EXERCISE DETAILS ▸ For each line below that holds the word "side", make a copy.

(SOURCE RECORDS begins)

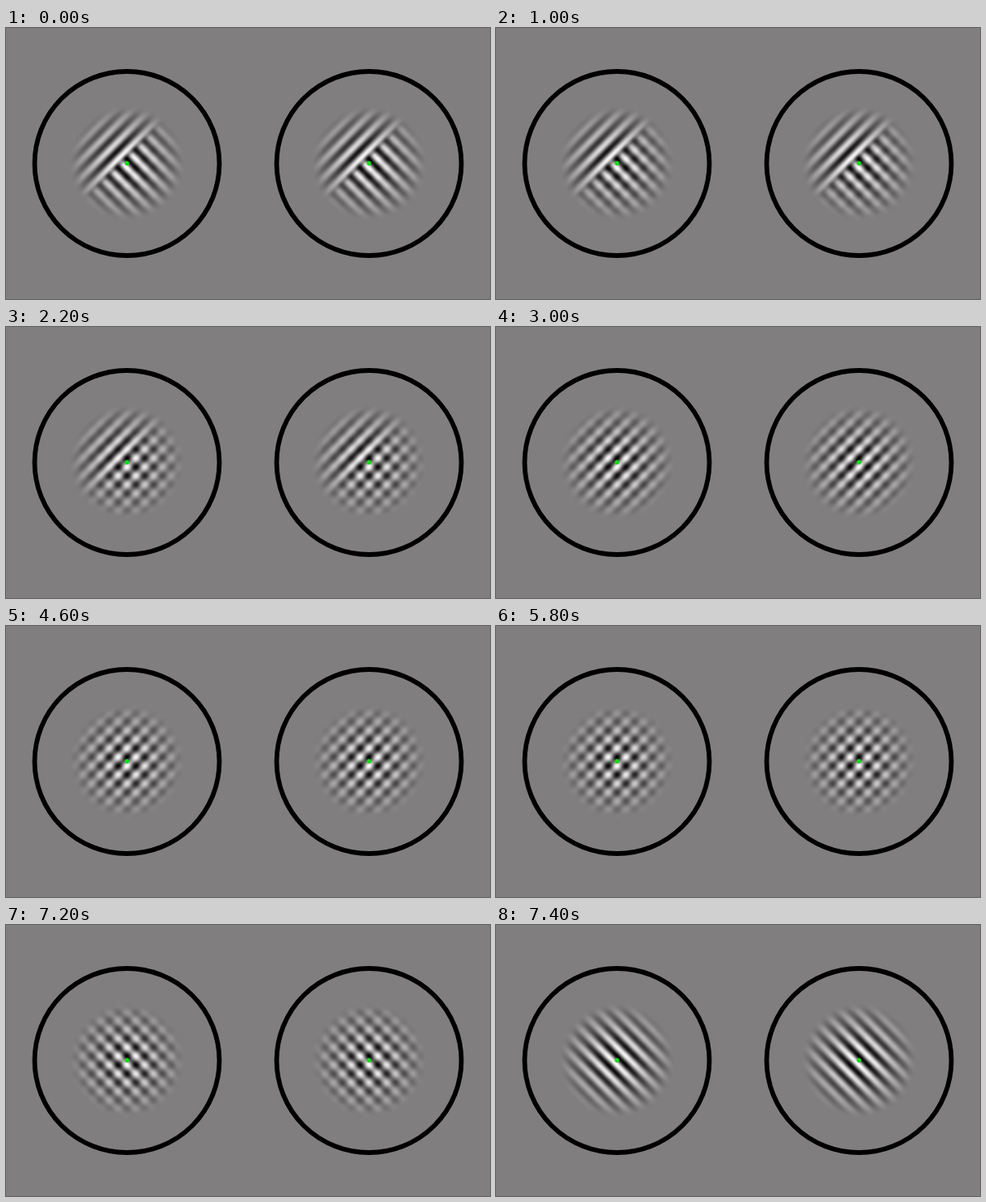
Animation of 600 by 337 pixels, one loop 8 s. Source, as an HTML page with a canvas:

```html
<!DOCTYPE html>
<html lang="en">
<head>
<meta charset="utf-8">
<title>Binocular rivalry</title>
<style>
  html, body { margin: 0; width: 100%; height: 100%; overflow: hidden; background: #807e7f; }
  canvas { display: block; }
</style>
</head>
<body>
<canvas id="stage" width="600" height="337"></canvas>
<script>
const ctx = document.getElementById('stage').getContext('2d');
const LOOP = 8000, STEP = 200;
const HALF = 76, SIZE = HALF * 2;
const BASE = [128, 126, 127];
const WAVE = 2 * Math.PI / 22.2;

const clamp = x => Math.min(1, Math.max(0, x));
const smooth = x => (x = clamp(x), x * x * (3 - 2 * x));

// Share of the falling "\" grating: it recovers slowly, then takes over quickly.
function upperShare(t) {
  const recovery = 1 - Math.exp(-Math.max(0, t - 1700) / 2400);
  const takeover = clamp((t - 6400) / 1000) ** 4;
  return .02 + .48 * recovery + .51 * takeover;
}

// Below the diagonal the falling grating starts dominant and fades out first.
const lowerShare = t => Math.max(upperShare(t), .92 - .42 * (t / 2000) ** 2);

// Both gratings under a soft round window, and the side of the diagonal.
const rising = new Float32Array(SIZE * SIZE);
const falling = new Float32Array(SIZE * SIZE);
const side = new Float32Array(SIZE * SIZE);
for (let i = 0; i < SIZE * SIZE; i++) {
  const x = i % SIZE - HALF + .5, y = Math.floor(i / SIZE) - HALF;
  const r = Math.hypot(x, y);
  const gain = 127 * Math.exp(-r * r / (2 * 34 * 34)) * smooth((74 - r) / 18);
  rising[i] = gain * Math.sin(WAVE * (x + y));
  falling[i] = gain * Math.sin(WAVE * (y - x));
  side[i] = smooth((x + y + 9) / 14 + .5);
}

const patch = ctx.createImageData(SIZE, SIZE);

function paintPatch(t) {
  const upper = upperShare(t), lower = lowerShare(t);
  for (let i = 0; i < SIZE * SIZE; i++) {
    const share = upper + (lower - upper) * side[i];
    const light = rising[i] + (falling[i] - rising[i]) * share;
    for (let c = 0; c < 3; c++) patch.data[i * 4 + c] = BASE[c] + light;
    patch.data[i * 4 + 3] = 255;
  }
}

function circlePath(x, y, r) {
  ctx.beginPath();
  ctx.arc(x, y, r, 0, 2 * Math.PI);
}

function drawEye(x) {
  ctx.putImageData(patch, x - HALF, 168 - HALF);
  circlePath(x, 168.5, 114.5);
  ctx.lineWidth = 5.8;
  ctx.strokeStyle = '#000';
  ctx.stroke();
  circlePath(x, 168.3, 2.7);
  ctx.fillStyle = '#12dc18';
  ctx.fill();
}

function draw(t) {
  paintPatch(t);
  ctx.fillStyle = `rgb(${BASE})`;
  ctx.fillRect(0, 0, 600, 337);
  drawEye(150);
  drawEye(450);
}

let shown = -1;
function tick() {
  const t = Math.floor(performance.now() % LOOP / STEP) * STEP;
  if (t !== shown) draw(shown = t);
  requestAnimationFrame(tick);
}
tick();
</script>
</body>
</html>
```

(SOURCE RECORDS ends)

OUTPUT FOR THIS TASK ▸
// Both gratings under a soft round window, and the side of the diagonal.
const side = new Float32Array(SIZE * SIZE);
  side[i] = smooth((x + y + 9) / 14 + .5);
    const share = upper + (lower - upper) * side[i];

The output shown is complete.